At first
the living
outnumbered the dead.
Back then the wheel was the latest fad
and cooking fish
in the embers of the fire
as the sun set over a sparkling sea
was haute cuisine.

But as the years passed
and the body count grew
there came the moment
when the dead and the living
numbered the same.
And the first questions were asked
and ignored.

So now the teeming dead mock us,
above and below.
And a cup of clean water
is a rare feast
to be gulped in the warming wind
beneath the burning sky.

Monday, July 10, 2006


1 The new book by Billy Collins. The Trouble With Poetry. Are his poems losing their edge? There are, for him, a couple of quite aggressive poems. And a few brilliant poems, too. But so many end in his trademark anti-climax. The cased guitar leaning against the bookcase. The sparrow on the porch roof. Discuss.

2 Despite that – the book has inspired me to write several poems. Including the one below – which you may like to comment on here.

3 Little Onion commented in the haiku flurry (see entry for March 27th) that it was unusual to see haiku keeping to the 5,7,5 syllable count – and somehow not necessary. But I disagree. I think the discipline of the form, together with the need to produce that little frisson of haiku magic – is what makes the haiku so fascinating.

4 England limp out of the World cup (yes, talking soccer here) Was it the fault of Sven, the manager? Was he just not up to it? Bad luck and injuries? Or the cheating Portuguese team? What do you think? And were the Italians worthy winners?
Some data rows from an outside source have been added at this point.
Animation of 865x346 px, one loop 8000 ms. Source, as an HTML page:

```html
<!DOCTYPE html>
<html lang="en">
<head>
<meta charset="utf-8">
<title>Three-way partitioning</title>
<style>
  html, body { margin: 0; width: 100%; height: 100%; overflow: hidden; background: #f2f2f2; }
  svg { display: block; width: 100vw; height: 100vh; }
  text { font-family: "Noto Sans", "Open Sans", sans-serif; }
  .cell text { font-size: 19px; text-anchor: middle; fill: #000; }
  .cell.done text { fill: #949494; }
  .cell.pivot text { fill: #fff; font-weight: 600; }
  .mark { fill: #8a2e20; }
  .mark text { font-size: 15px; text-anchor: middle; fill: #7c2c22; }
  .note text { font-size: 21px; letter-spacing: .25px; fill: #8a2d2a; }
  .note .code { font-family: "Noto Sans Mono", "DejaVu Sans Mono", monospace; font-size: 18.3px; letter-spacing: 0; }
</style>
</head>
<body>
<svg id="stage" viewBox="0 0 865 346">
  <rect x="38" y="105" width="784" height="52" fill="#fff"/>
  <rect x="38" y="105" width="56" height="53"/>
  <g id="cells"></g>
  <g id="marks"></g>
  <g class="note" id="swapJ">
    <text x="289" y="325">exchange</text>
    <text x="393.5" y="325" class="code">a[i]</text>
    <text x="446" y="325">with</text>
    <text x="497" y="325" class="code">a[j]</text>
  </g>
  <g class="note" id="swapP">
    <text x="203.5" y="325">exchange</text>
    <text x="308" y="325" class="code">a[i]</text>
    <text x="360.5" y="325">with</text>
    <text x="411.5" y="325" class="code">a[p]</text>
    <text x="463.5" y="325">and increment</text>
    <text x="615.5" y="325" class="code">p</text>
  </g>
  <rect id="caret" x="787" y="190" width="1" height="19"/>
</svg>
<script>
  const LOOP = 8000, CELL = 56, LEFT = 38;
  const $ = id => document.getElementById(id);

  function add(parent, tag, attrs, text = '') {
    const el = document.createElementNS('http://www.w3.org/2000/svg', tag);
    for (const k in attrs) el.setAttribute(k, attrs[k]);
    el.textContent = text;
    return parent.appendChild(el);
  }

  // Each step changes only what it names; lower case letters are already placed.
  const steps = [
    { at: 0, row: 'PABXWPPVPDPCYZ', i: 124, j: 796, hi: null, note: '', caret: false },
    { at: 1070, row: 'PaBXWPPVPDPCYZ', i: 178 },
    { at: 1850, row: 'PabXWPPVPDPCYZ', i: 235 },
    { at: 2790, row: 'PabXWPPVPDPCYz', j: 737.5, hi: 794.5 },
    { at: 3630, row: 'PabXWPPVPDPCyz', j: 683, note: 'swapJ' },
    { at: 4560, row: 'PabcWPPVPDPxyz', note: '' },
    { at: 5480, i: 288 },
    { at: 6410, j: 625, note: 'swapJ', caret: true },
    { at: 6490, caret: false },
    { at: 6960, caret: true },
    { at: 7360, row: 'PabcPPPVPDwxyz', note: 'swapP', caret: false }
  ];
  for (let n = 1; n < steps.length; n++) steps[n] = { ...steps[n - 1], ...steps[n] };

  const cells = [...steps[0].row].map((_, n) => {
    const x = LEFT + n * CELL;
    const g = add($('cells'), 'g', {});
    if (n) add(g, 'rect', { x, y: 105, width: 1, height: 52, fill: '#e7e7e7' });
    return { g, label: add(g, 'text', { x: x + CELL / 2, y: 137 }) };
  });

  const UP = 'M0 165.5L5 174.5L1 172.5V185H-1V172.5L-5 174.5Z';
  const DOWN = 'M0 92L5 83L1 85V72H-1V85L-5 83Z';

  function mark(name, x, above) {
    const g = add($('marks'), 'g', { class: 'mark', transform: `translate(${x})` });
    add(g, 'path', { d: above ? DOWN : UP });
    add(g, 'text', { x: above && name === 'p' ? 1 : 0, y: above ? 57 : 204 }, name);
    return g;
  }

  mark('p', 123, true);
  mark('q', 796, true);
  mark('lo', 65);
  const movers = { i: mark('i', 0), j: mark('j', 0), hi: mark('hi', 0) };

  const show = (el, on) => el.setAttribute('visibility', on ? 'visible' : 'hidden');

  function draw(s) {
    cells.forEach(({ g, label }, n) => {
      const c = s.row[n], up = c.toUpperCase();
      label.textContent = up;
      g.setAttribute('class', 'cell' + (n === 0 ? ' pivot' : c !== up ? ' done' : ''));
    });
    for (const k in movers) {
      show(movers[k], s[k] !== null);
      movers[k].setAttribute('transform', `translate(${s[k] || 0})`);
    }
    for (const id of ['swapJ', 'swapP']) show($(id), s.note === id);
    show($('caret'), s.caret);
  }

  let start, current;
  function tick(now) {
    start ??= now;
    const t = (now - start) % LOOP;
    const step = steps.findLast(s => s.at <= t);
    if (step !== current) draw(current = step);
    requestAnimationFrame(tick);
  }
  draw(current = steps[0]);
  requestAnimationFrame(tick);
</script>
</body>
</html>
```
5 And finally – here in the Northern Hemisphere – it’s summer! What are your plans?


A new notebook
full of clean and crisp white pages
sits on the top shelf in my office
and waits patiently

my old notebook is open
on the white duvet that covers my lap,
as time slows,
and the mist on the fields
slowly evaporates
and cars pass,
making an early start to the week.

And as I sip my coffee
the last few empty pages
of my old notebook
also wait patiently
for a new poem,
the fragment of a memory,
a crossword clue, perhaps
a doodle of children
with uncertain hands
or your name
in block capitals
and filled with inky hearts

Thursday, July 06, 2006

The Always Chair

When we were kids, eh?
I remember Mum
Rubbing the white burn from the polished table top
With ash and a potato
The smell of polish and boiling clothes
In the copper
And buttered toast
The chatter in the kitchen
Behind every door an adventure

Now Mum sits
In her always chair
Bills and documents to hand
In an awkward cardboard box
The conservatory cuts the light with dust
But there’s nothing to see anymore
The orchard’s gone
Just the blank end wall
Of the town house
Shadowing the ruin
Of Dad’s shed
The smell of cats

I remember those houses going up
Us and all the neighbours
In our gardens complaining
And rightly so

Dad’s chair is empty, of course
Although Mum still chats to his ghost
She has troubling getting about now
And her memory’s no longer a scythe

She sits and knits
And chats to Dad
From her always chair
When we were kids, eh?
Always sunny, never raining
Behind every adventure
A door